As millions lose their jobs amid the coronavirus pandemic, millions are also likely to lose health insurance and to enroll in Medicaid, which will put enormous strain on state budgets. In a June 11, 2020 viewpoint article in JAMA, two experts argued that the federal government should step in to support states financially while shoring up the safety net health insurance program, and to ensure continuing health care coverage for low-income Americans in need.
The article was co-authored by Benjamin Sommers, professor of health policy and economics at Harvard T.H. Chan School of Public Health.
Sommers and co-author Heidi Allen of Columbia University pointed out that, during recessions such as the current one in the U.S., Medicaid enrollments go up while state tax revenues decrease—and the financial pressures are likely to be substantial during the coronavirus pandemic. “COVID-19 is no ordinary economic crisis,” they wrote.
They noted that the economic and health consequences for low-income populations could be worse in the 13 states that have not yet opted to expand Medicaid under the Affordable Care Act. “In a time when tens of millions of people are losing jobs and health insurance, closing the so-called ‘Medicaid gap’ in nonexpansion states should be a top priority,” they wrote.
They offered a number of recommendations as to how government agencies and Congress could help support Medicaid during the pandemic, as well as actions that states can take.
Read the JAMA article: Medicaid and COVID-19: At the Center of Both Health and Economic Crises
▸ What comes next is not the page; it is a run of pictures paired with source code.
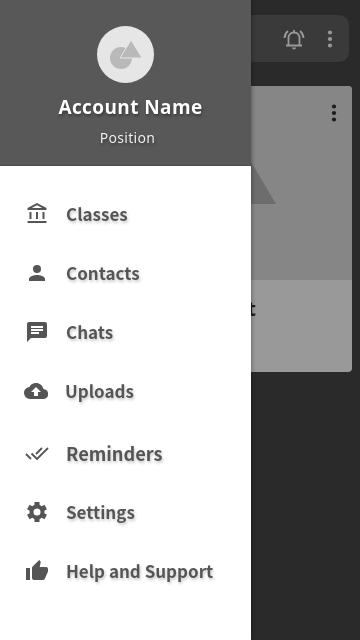
<!DOCTYPE html>
<html lang="en">
<head>
<meta charset="utf-8">
<title>Navigation drawer</title>
<style>
:root {
  --backdrop: #2a2a2a;
  --bar: #3a3a3a;
  --bar-icon: #999;
  --card: #999;
  --card-media: #868686;
  --card-shape: #6d6d6d;
  --header: #585858;
  --drawer: #fff;
  --ink: #555;
  --avatar: #e6e6e6;
  --avatar-shape: #b9b9b9;
}
* { box-sizing: border-box; margin: 0; padding: 0; }
html, body { width: 360px; height: 640px; overflow: hidden; }
.screen { position: relative; width: 360px; height: 640px; overflow: hidden; background: var(--backdrop); }

.app-bar {
  position: absolute; left: 11px; top: 15px; width: 338px; height: 47px;
  display: flex; align-items: center; justify-content: flex-end; gap: 12px; padding-right: 7px;
  border-radius: 10px; background: var(--bar); color: var(--bar-icon);
}
.icon { display: block; width: 24px; height: 24px; fill: currentColor; flex: none; }

.card {
  position: absolute; left: 8px; top: 86px; width: 344px; height: 286px;
  border-radius: 4px; overflow: hidden; background: var(--card); color: #1c1c1c;
}
.card-media { position: relative; height: 194px; background: var(--card-media); }
.card-media .shape { display: block; width: 344px; height: 194px; fill: var(--card-shape); }
.card-media .icon { position: absolute; right: 6px; top: 15px; }
.card-title {
  margin-top: 15px; width: 248px; text-align: right;
  font: 700 20px/28px "Noto Sans", "Open Sans", sans-serif;
}

.drawer {
  position: absolute; left: 0; top: 0; width: 251px; height: 640px;
  background: var(--drawer); color: var(--ink); box-shadow: 1px 0 4px rgba(0,0,0,.3);
}
.profile {
  display: flex; flex-direction: column; align-items: center;
  height: 166px; padding: 26px 0 0 4px;
  background: var(--header); border-bottom: 1px solid #4c4c4c; color: #fff;
  font-family: "Noto Sans", "Open Sans", sans-serif;
  text-shadow: 1px 2px 3px rgba(0,0,0,.35);
}
.avatar { display: block; width: 57px; height: 57px; margin-right: 4px; }
.account-name { margin: 10px 0 0 6px; font-size: 19px; line-height: 28px; font-weight: 700; letter-spacing: .4px; white-space: nowrap; }
.position { margin-top: 6px; font-size: 14px; line-height: 22px; letter-spacing: .3px; color: #f2f2f2; }

.menu { list-style: none; padding-top: 18px; }
.menu a {
  display: flex; align-items: center; gap: 17px; height: 59px; padding-left: 25px;
  color: inherit; text-decoration: none; white-space: nowrap;
  font: 700 17px/24px "Noto Sans CJK JP", "Noto Sans", sans-serif;
  text-shadow: 1px 2px 3px rgba(0,0,0,.22);
}
.menu .icon { margin-top: 1px; }
.menu .emphasis { margin-top: 3px; }
.menu .emphasis a { font-size: 18.2px; }
</style>
</head>
<body>
<svg width="0" height="0" style="position:absolute" aria-hidden="true">
  <defs>
    <g id="more"><circle cx="12" cy="5.5" r="2.1"/><circle cx="12" cy="12" r="2.1"/><circle cx="12" cy="18.5" r="2.1"/></g>
  </defs>
</svg>
<main class="screen">
  <header class="app-bar">
    <svg class="icon" viewBox="0 0 24 24" role="img" aria-label="Notifications">
      <path d="M6.5 18V11C6.5 8 8.5 5.5 12 5.5S17.500 8 17.500 11V18M4 18.500H20M12 5.500V3" fill="none" stroke="currentColor" stroke-width="1.800"/>
      <path d="M10 20.500H14A2 2 0 0 1 10 20.500Z"/>
      <path d="M2.500 11Q2.800 6.500 6 4M21.500 11Q21.200 6.500 18 4" fill="none" stroke="currentColor" stroke-width="1.800"/>
    </svg>
    <svg class="icon" viewBox="0 0 24 24" role="img" aria-label="More"><use href="#more"/></svg>
  </header>

  <article class="card">
    <div class="card-media">
      <svg class="shape" viewBox="0 0 344 194" aria-hidden="true"><polygon points="217,32 268,118 166,118"/></svg>
      <svg class="icon" viewBox="0 0 24 24" role="img" aria-label="More"><use href="#more"/></svg>
    </div>
    <p class="card-title">t</p>
  </article>

  <aside class="drawer">
    <section class="profile">
      <svg class="avatar" viewBox="0 0 57 57" role="img" aria-label="Account avatar">
        <circle cx="28.500" cy="28.500" r="28.500" fill="var(--avatar)"/>
        <circle cx="24" cy="32" r="11" fill="var(--avatar-shape)"/>
        <polygon points="34,14 45,32 23,32" fill="var(--avatar-shape)" stroke="var(--avatar)" stroke-width="1"/>
      </svg>
      <h1 class="account-name">Account Name</h1>
      <p class="position">Position</p>
    </section>
    <nav>
      <ul class="menu">
        <li><a href="#">
          <svg class="icon" viewBox="0 0 24 24" aria-hidden="true"><path d="M6.500 10H4.500V17H6.500ZM13 10H11V17H13ZM21.500 19H2.500V21H21.500ZM19.500 10H17.500V17H19.500ZM12 1L2.500 6V8H21.500V6ZM12 3.300L17.200 6H6.800Z" fill-rule="evenodd"/></svg>
          <span>Classes</span></a></li>
        <li><a href="#">
          <svg class="icon" viewBox="0 0 24 24" aria-hidden="true"><circle cx="12" cy="8" r="4"/><path d="M12 14C9.300 14 4 15.300 4 18V20H20V18C20 15.300 14.700 14 12 14Z"/></svg>
          <span>Contacts</span></a></li>
        <li><a href="#">
          <svg class="icon" viewBox="0 0 24 24" aria-hidden="true"><path d="M4 2H20A2 2 0 0 1 22 4V16A2 2 0 0 1 20 18H6L2 22V4A2 2 0 0 1 4 2ZM6 6V8H18V6ZM6 9V11H18V9ZM6 12V14H14V12Z" fill-rule="evenodd"/></svg>
          <span>Chats</span></a></li>
        <li><a href="#">
          <svg class="icon" viewBox="0 0 24 24" style="margin-left:-1px" aria-hidden="true"><path d="M19.400 10C18.700 6.600 15.600 4 12 4C9.100 4 6.600 5.600 5.400 8C2.300 8.400 0 10.900 0 14A6 6 0 0 0 6 20H19A5 5 0 0 0 19.400 10ZM14 13V17H10V13H7L12 8L17 13Z" fill-rule="evenodd"/></svg>
          <span>Uploads</span></a></li>
        <li class="emphasis"><a href="#">
          <svg class="icon" viewBox="0 0 24 24" aria-hidden="true"><path d="M1 13L6 18M6.500 12.500L12 18L23 7M17 7L11 13" fill="none" stroke="currentColor" stroke-width="1.800"/></svg>
          <span>Reminders</span></a></li>
        <li><a href="#">
          <svg class="icon" viewBox="0 0 24 24" aria-hidden="true">
            <g stroke="currentColor" stroke-width="5">
              <path d="M12 2V6M12 18V22M3.300 7L6.800 9M17.200 15L20.700 17M3.300 17L6.800 15M17.200 9L20.700 7"/>
            </g>
            <circle cx="12" cy="12" r="5.500" fill="none" stroke="currentColor" stroke-width="4"/>
          </svg>
          <span>Settings</span></a></li>
        <li><a href="#">
          <svg class="icon" viewBox="0 0 24 24" aria-hidden="true"><path d="M1 21H5V9H1ZM23 10A2 2 0 0 0 21 8H14.700L15.700 3.400Q15.700 2.600 15.200 2L14.200 1L7.600 7.600Q7 8.200 7 9V19A2 2 0 0 0 9 21H18Q19.300 21 19.800 19.800L22.900 12.700Q23 12.400 23 12Z"/></svg>
          <span>Help and Support</span></a></li>
      </ul>
    </nav>
  </aside>
</main>
</body>
</html>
The case for expanding Medicaid in the time of coronavirus (Harvard Chan School news)